Had some maddening issues getting to watch part two of this story. The Flash played just fine in Google Chrome, but Arrow insisted that I had an ad blocker active when I didn’t, so I had to play it in Internet Explorer, which wouldn’t let me skip ahead afterward to get a screencap or two… maybe I can just get an old-fashioned VHS screener or something. Those never gave me problems…
Anyway, the second part of this story principally serves as an introduction to Kate Kane, who’s not-so-secretly Batwoman, and who is played by Ruby Rose. I wish Rose and the producers the best of luck in launching this show, but I am a little disappointed by the visual choices they’ve made for Gotham City. Our heroes learn that Gotham’s basically a complete hole of a town, and that there used to be an urban legend called Batman keeping the streets safe-ish, but the Batman vanished three years ago, around the same time that billionaire super-industrialist Bruce Wayne went missing.
Kate’s got an explanation, or as much as one as she’s willing to give to the infamous vigilante Green Arrow before telling him to get lost: after Batman left, the city fell further and further apart, and Bruce lost his will to keep fighting to make the city better.

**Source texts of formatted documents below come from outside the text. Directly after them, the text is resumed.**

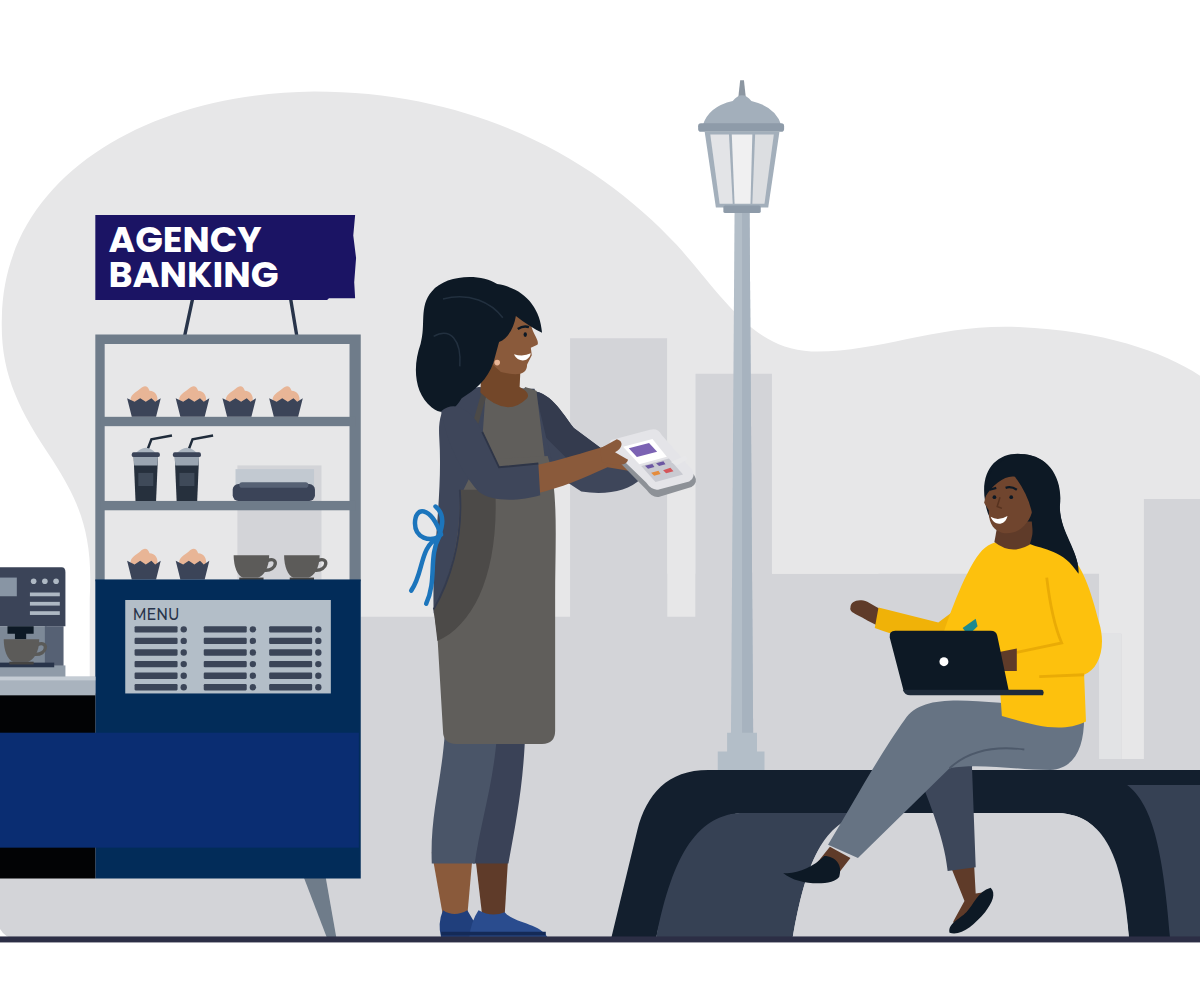
<!DOCTYPE html>
<html lang="en">
<head>
<meta charset="utf-8">
<title>Agency Banking</title>
<link rel="stylesheet" href="https://fonts.googleapis.com/css2?family=Montserrat:wght@500&amp;family=Poppins:wght@700&amp;display=swap">
<style>
:root {
  --white: #ffffff;
  --blob: #e7e7e8;
  --skyline: #d3d4d8;
  --line: #2c2e45;
  --steel: #6f7c8a;
  --steel-light: #b3bec8;
  --slate: #3b4458;
  --ink: #0d1925;
  --bench: #131f2e;
  --bench-side: #364154;
  --sign: #1b1464;
  --navy: #022c59;
  --band: #0a2d72;
  --black: #020305;
  --shirt: #3e465a;
  --apron: #605e5b;
  --apron-shade: #4c4a48;
  --skin: #8a5a3b;
  --skin-shade: #734729;
  --skin-deep: #5f3b29;
  --bow: #1c75bc;
  --shoe: #203f7c;
  --yellow: #fdc10d;
  --yellow-shade: #e9ab06;
  --denim: #667383;
  --denim-shade: #3d475a;
  --cream: #e8b596;
}
html, body { margin: 0; background: var(--white); }
body { width: 1200px; height: 1000px; overflow: hidden; }
.scene { display: block; width: 1200px; height: 1000px; }
.blob { fill: var(--blob); }
.skyline { fill: var(--skyline); }
.steel { fill: var(--steel); }
.steel-light { fill: var(--steel-light); }
.slate { fill: var(--slate); }
.ink { fill: var(--ink); }
.bench { fill: var(--bench); }
.bench-side { fill: var(--bench-side); }
.navy { fill: var(--navy); }
.band { fill: var(--band); }
.black { fill: var(--black); }
.shirt { fill: var(--shirt); }
.skin { fill: var(--skin); }
.skin-shade { fill: var(--skin-shade); }
.skin-deep { fill: var(--skin-deep); }
.white { fill: var(--white); }
.yellow { fill: var(--yellow); }
.denim { fill: var(--denim); }
.denim-shade { fill: var(--denim-shade); }
.shoe { fill: var(--shoe); }
.cream { fill: var(--cream); }
.bow { fill: none; stroke: var(--bow); stroke-width: 2.4; stroke-linecap: round; stroke-linejoin: round; }
.sign-text { font: 700 18.6px/1 Poppins, sans-serif; fill: var(--white); }
.menu-text { font: 500 8.4px/1 Montserrat, sans-serif; fill: #28344a; }
</style>
</head>
<body>
<svg class="scene" viewBox="0 0 642 535" role="img" aria-label="A banking agent with a card terminal beside a kiosk, and a customer with a laptop on a bench">
  <defs>
    <g id="muffin">
      <path class="cream" d="M-7 7C-8 3-4 2-2 0C0-2 2-2 3 1C6 1 8 4 7 7Z"/>
      <path class="slate" d="M-9 5L-5 7L-2 5L1 7L4 5L6 7L9 5L6.500 15H-6.500Z"/>
    </g>
    <g id="iced-drink">
      <path d="M0 9L3 1L14-1" fill="none" stroke="#1f2b3a" stroke-width="1.300"/>
      <path d="M-6 9Q0 2 6 9Z" fill="#aab4bf"/>
      <rect class="slate" x="-7.500" y="8" width="15" height="2.500" rx="1"/>
      <path d="M-6.500 10.500H6.500L5.500 34H-5.500Z" fill="#26303d"/>
      <path d="M-6.500 10.500H6.500L6.200 15H-6.200Z" fill="#9aa5b1"/>
      <path d="M-4 19H4V26H-4Z" fill="#3f4a59"/>
    </g>
    <g id="cup">
      <path d="M8 3C14 0 14 9 6 8" fill="none" stroke="#5a5a58" stroke-width="1.800"/>
      <path d="M-10 0H9C9 7 6 11 3 12H-5C-8 11-10 6-10 0Z" fill="#5c5b59"/>
      <rect x="-7" y="12" width="13" height="1.500" fill="#464543"/>
    </g>
    <g id="menu-row">
      <rect width="23" height="3.400" rx=".6" fill="#3b4558"/>
      <circle cx="26.300" cy="1.700" r="1.700" fill="#3b4558"/>
    </g>
    <g id="menu-column">
      <use href="#menu-row"/>
      <use href="#menu-row" y="6.200"/>
      <use href="#menu-row" y="12.400"/>
      <use href="#menu-row" y="18.600"/>
      <use href="#menu-row" y="24.800"/>
      <use href="#menu-row" y="31"/>
    </g>
  </defs>

  <g id="backdrop">
    <path class="blob" d="M1 170C2 95 78 50 168 49C258 49 322 88 362 131C388 160 402 186 434 188C470 189 502 173 545 175C590 177 622 188 642 201V502H48V320C50 285 42 268 28 246C10 219 0 200 1 170Z"/>
    <path class="skyline" d="M193 330H305V181H357V330H372V200H413V307H588V339H600V406H612V267H642V502H8Q3 502 0 497V466H193Z"/>
    <path class="blob" d="M357 181H372V307H357Z"/>
    <path class="blob" d="M413 200H470V307H413Z"/>
    <path d="M588 339H600V406H588Z" fill="#e2e3e5"/>
  </g>

  <g id="street-lamp">
    <path class="steel-light" d="M393 112H401L403 402H391Z"/>
    <path d="M397 112H401L403 402H397Z" fill="#a7b3bf"/>
    <path class="steel-light" d="M389 392H405V402H409V412H384V402H389Z"/>
    <path class="steel" d="M396 43H398L399 52H395Z" opacity=".8"/>
    <path d="M392 54Q397 48 402 54Q415 57 418 67H376Q379 57 392 54Z" fill="#a3afbb"/>
    <rect x="373.500" y="66" width="46" height="4.500" rx="1.500" fill="#8e9ba9"/>
    <path d="M377 70.500H417L411 111H383Z" fill="#a3afbb"/>
    <path d="M380 72H390L392 109H385Z" fill="#e3e4e7"/>
    <path d="M391.500 72H402.500L401.500 109H393Z" fill="#f0f0f1"/>
    <path d="M404 72H414L409 109H402.500Z" fill="#dcdee1"/>
    <rect x="387" y="110" width="20" height="4" rx="1" fill="#8e9ba9"/>
  </g>

  <g id="bench">
    <path class="bench-side" d="M575 414H642V502H606Z"/>
    <path class="bench" d="M327 502L341 444C346 425 357 412 379 412H642V420H603C616 430 622 452 626 502H604C601 465 594 436 566 435H398C374 436 362 458 351 502Z"/>
    <path class="bench-side" d="M351 502C360 456 374 435 398 435H464C440 440 431 462 424 502Z"/>
    <path class="skyline" d="M424 502C431 462 440 439 464 435H566C594 436 601 465 604 502Z"/>
  </g>

  <g id="kiosk">
    <g id="shelves">
      <path d="M103 160L98.500 181M155.500 160L159 181" stroke="#28344a" stroke-width="1.800"/>
      <rect class="blob" x="52" y="181" width="140" height="130"/>
      <rect class="skyline" x="127" y="249" width="45" height="61"/>
      <path class="steel" d="M51 179H193V311H187V184H56V311H51Z"/>
      <rect class="steel" x="54" y="223" width="136" height="5"/>
      <rect class="steel" x="54" y="268" width="136" height="5"/>
      <use href="#muffin" x="77" y="208"/>
      <use href="#muffin" x="103" y="208"/>
      <use href="#muffin" x="128" y="208"/>
      <use href="#muffin" x="153" y="208"/>
      <use href="#iced-drink" x="78" y="234"/>
      <use href="#iced-drink" x="100" y="234"/>
      <rect x="126" y="251" width="42" height="9" fill="#c2c9d1"/>
      <rect class="slate" x="124.500" y="259" width="44" height="9" rx="3"/>
      <rect x="128" y="258" width="37" height="3" rx="1.500" fill="#566174"/>
      <use href="#muffin" x="77" y="295"/>
      <use href="#muffin" x="103" y="295"/>
      <use href="#cup" x="135" y="297"/>
      <use href="#cup" x="162" y="297"/>
    </g>
    <g id="sign">
      <path d="M51 115H190L189 126L190.500 138L189.500 151L190 159.500H176L175 160.500H51Z" fill="#1b1464"/>
      <text class="sign-text" x="58" y="135" textLength="82" lengthAdjust="spacingAndGlyphs">AGENCY</text>
      <text class="sign-text" x="58" y="153.300" textLength="91" lengthAdjust="spacingAndGlyphs">BANKING</text>
    </g>
    <g id="cabinet">
      <path class="steel" d="M162 468H174L180 502H175Z"/>
      <rect class="navy" x="51" y="310" width="142" height="160"/>
      <rect class="black" y="371" width="51" height="99"/>
      <rect class="band" y="392" width="192" height="61.500"/>
      <rect class="steel-light" x="67" y="321" width="110" height="50"/>
      <text class="menu-text" x="71" y="331.500" textLength="25" lengthAdjust="spacingAndGlyphs">MENU</text>
      <use href="#menu-column" x="72" y="335"/>
      <use href="#menu-column" x="109" y="335"/>
      <use href="#menu-column" x="144" y="335"/>
    </g>
    <g id="counter">
      <rect y="362" width="51" height="10" fill="#a9b3be"/>
      <rect y="362" width="51" height="2" fill="#c4ccd4"/>
    </g>
    <g id="coffee-machine">
      <path class="slate" d="M0 303.500H33Q35 303.500 35 306V335H0Z"/>
      <rect x="0" y="335" width="25" height="22" fill="#7d8997"/>
      <path d="M24 335H34V357H24Z" fill="#566174"/>
      <rect y="356" width="35" height="6" fill="#8f9ba8"/>
      <rect y="354.500" width="29" height="2.500" fill="#28344a"/>
      <rect x="0" y="309" width="9" height="10" fill="#8895a4"/>
      <g fill="#aeb8c3">
        <circle cx="18" cy="311" r="1.500"/><circle cx="24" cy="311" r="1.500"/><circle cx="30" cy="311" r="1.500"/>
        <rect x="16" y="317" width="16" height="2"/><rect x="16" y="322" width="16" height="2"/><rect x="16" y="327" width="16" height="2"/>
      </g>
      <path class="ink" d="M4 335H18V339H14V342H8V339H4Z"/>
      <use href="#cup" x="12" y="342"/>
    </g>
  </g>

  <g id="agent">
    <g id="agent-legs">
      <path class="skin-deep" d="M254 456H272L270 490H258Z"/>
      <path class="skin" d="M231 456H253L250 490H237Z"/>
      <path d="M252 392H281C280 420 276 440 272 462H253C252 440 250 420 252 392Z" fill="#3a4257"/>
      <path d="M238 392H266C264 420 257 440 254 462H231C230 436 236 420 238 392Z" fill="#4a5568"/>
      <path class="shoe" d="M237 487Q243 491 250 487L253 492L263 501.500H236Q234 494 237 487Z"/>
      <path d="M256 487Q263 491 270 488C275 494 289 494 293 501.500H251Q252 493 256 487Z" fill="#2a4c8e"/>
      <path d="M236 499.500H263M251 499.500H292" stroke="#142a57" stroke-width="2"/>
    </g>
    <g id="far-arm">
      <path class="shirt" d="M281 209C294 208 300 220 307 229L343 256C336 263 324 265 311 263L285 246Z"/>
      <path d="M281 209C294 208 300 220 307 229L326 243L308 250L290 232Z" fill="#343b4e"/>
    </g>
    <g id="agent-torso">
      <path class="shirt" d="M256 207C240 211 234 218 235 234C237 265 231 295 232 328L244 352L290 340L296 250L286 208Z"/>
      <path d="M260 207L257 250H292L287 209L281 207Q272 222 260 207Z" fill="#605e5b"/>
      <path d="M256 246L293 244C299 262 297 290 297 320V391Q297 398 290 398H244Q237 398 237 391L234 340L232 326C240 312 246 292 246 266Z" fill="#605e5b"/>
      <path d="M246 262C248 286 240 312 232 326L234 343C254 334 267 306 265 262Z" fill="#4c4a48"/>
      <path d="M246 262C248 290 240 312 232 326" fill="none" stroke="#343b4e"/>
      <path d="M260 207L252 235" stroke="#4c4a48" stroke-width="3"/>
    </g>
    <g id="apron-bow" class="bow">
      <path d="M236 286C230 270 222 271 222 280C222 288 230 290 235 287"/>
      <path d="M235 287C224 293 227 306 220 316M235 287C229 298 234 310 228 323"/>
      <path d="M235 286Q239 276 233 271"/>
    </g>
    <g id="agent-head">
      <path class="skin-shade" d="M258 186H279L278 207Q284 210 282 213Q271 224 257 210Z"/>
      <path class="skin" d="M261 168C268 160 282 162 284 172C284 178 289 182 287.500 184.500L284 186L284.500 190L282 195C282 201 276 201 268 199L258 190Z"/>
      <path d="M275 189.500Q280 191 284 189C283 194 277 194 275 189.500Z" fill="#fff"/>
      <path d="M277 176Q280 174 283 175" fill="none" stroke="#0d1925" stroke-width="1.300"/>
      <ellipse class="ink" cx="281" cy="179" rx=".9" ry="1.300"/>
      <path class="ink" d="M290 178C289 164 280 154 266 152C257 146 238 147 231 156C224 164 228 174 225 184C221 195 221 210 231 218C237 223 243 220 247 213C254 209 261 203 264 194L267 183C272 181 275 175 276 169C281 173 286 176 290 178Z"/>
      <path d="M237 160C251 156 263 162 269 170M232 180C241 175 247 182 246 196" fill="none" stroke="#22303f" stroke-width=".8"/>
      <circle cx="266" cy="194" r="1.500" fill="#e8b596"/>
    </g>
    <g id="near-arm">
      <path class="skin" d="M286 249C301 246 312 242 323 239L331 236Q336 238 336 244L343 247L337 252L325 250C312 256 300 261 287 264Z"/>
      <path class="shirt" d="M236 220C244 213 254 221 258 231L267 250L288 248L289 265C279 268 263 269 256 263C247 253 239 237 236 220Z"/>
      <path d="M258 231L267 250L288 248" fill="none" stroke="#2e3547" stroke-width="1"/>
    </g>
    <g id="card-terminal" transform="rotate(-4 348 248)">
      <path d="M328 236L350 232Q354 232 356 236L371 256Q373 260 369 262L352 266Q348 267 345 262L328 242Z" fill="#8d9197"/>
      <path d="M328 234L349 230Q353 229 355 233L370 253Q372 257 368 259L352 262Q348 263 345 258L328 239Q326 235 328 234Z" fill="#e4e4e8"/>
      <path d="M334 238L350 235L357 245L342 248Z" fill="#fff"/>
      <path d="M337 239L348 237L352 242L341 244Z" fill="#7b62b3"/>
      <path d="M343 249L358 246L365 255L350 258Z" fill="#c9cad1"/>
      <g fill="#6b57a2"><path d="M345 249L349 248.300L350 250L346.500 250.700Z"/><path d="M351 248L355 247.200L356 249L352.500 249.600Z"/></g>
      <path d="M348 253L352 252.200L353 254L349.500 254.700Z" fill="#e58c3d"/>
      <path d="M354.500 252L358.500 251L360 253L356 253.700Z" fill="#d4565a"/>
      <path d="M359 248L367 245L368 247L362 250Z" fill="#e8e8ea"/>
    </g>
    <path class="skin" d="M321 240L330 235C334 236 333 240 329 242L336 246C335 250 328 249 322 247Z"/>
  </g>

  <g id="customer">
    <path class="ink" d="M527 268C524 250 535 241 548 243C563 245 568 258 567 271C567 285 578 295 577 308L558 300L540 291C533 284 528 277 527 268Z"/>
    <g id="pointing-arm">
      <path class="skin-deep" d="M471 326L464 322C459 320 455 322 455 325C454 328 460 329 464 332L472 336Z"/>
      <path d="M470 325L502 333L522 318L530 336L505 347C492 345 480 340 468 336Z" fill="#f0b208"/>
    </g>
    <g id="customer-legs">
      <path class="skin-deep" d="M508 462L521 460L522 478L529 477L511 498L510 493L516 482Z"/>
      <path class="denim-shade" d="M496 400L527 388L548 402L520 410L522 464L507 466C505 446 495 425 490 410Z"/>
      <path class="ink" d="M508 499C507 494 513 492 517 488C521 484 523 477 530 475C533 478 531 483 527 488C521 495 514 501 508 499Z"/>
      <path class="denim" d="M535 376L580 384C580 400 575 411 562 412C544 412 524 408 508 411L459 459L443 452C455 432 471 403 484 385C492 373 510 374 535 376Z"/>
      <path d="M508 411C519 401 533 399 548 401" fill="none" stroke="#4d596a" stroke-width="1"/>
      <path class="skin-deep" d="M444 453L455 459L448 468L432 468Z"/>
      <path class="ink" d="M419 467C426 468 435 464 441 458C447 458 451 463 449 469C446 474 427 474 419 467Z"/>
    </g>
    <g id="customer-torso">
      <path class="yellow" d="M527 293C536 286 557 288 566 292C579 298 584 318 588 333C592 346 588 358 580 361L581 386C567 393 550 387 536 383L533 340L505 338C509 326 519 299 527 293Z"/>
      <path d="M560 309C562 326 565 337 568 344L544 349M580 361L556 362" fill="none" stroke="#e9ab06" stroke-width="1.500"/>
      <path class="skin-deep" d="M534 349L544 347V359L535 359Z"/>
      <path class="skin-deep" d="M534 279H552L553 290Q542 298 532 290Z"/>
    </g>
    <g id="customer-head">
      <path d="M528 257C534 249 551 253 553 265C554 279 545 287 536 285C530 283 529 278 529 273L526.500 269Q528 264 528 257Z" fill="#70452e"/>
      <path d="M530 276.500Q534 279 539 276C538 281 532 282 530 276.500Z" fill="#fff"/>
      <path d="M529.500 262L533 261M538 261Q541 260 544 262" fill="none" stroke="#0d1925" stroke-width="1.200"/>
      <circle class="ink" cx="532" cy="266" r="1"/><circle class="ink" cx="541" cy="266" r="1"/>
      <path d="M535 266L533.500 271L536 272" fill="none" stroke="#56321f" stroke-width=".8"/>
      <path class="ink" d="M527 266C526 253 535 243 548 243C561 244 569 256 567 271C567 286 578 296 577 307C569 294 558 294 551 291C555 280 552 267 543 255C538 254 531 259 527 266Z"/>
    </g>
    <g id="laptop">
      <path d="M515 336L522 331L523 335L518 340Z" fill="#1c8a8f"/>
      <path class="ink" d="M479 337.500H530Q533 337.500 533.500 340L540 371H486Q483.500 371 483 368L476 341Q475.500 337.500 479 337.500Z"/>
      <path d="M483 369H557Q559 369 558 372H487Q484 372 483 369Z" fill="#1e2b3a"/>
      <circle class="white" cx="505" cy="354" r="2.400"/>
    </g>
  </g>

  <rect id="ground" y="501" width="642" height="3.200" fill="#2c2e45"/>
</svg>
</body>
</html>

Interestingly, Kara lets slip that there’s a Bruce Wayne on her Earth as well, sort of best frenemies with her cousin.
But things sadly move to Arkham Asylum, and it’s so unoriginal and uninventive. Granted, the front atrium of the building becomes the center stage for Diggle (David Ramsey) to have a simply amazing brawl with about a dozen Arkham inmates. But the asylum is the same, dreary, dilapidated, moldy, bare-mattress building that comics and video games have been crapping into existence for three decades and just once I’d like somebody to depict it as a state-of-the-art facility based on an actual 21st Century psychiatric institution. Maybe Bruce Wayne could have spent some of his trillions fixing the Arkham plumbing and its decades-old flickering fluorescent bulbs instead of on more Bat-toys if he really wanted to do something to help the city.
There’s a nice wink at the ’60s Batman in the form of a Shakespeare bust in Kate Kane’s office. I wish the Batwoman show well, and I hope it doesn’t suffer too long from the Dark Knight-shaped hole in its floor.
Photo credit: The Hollywood Reporter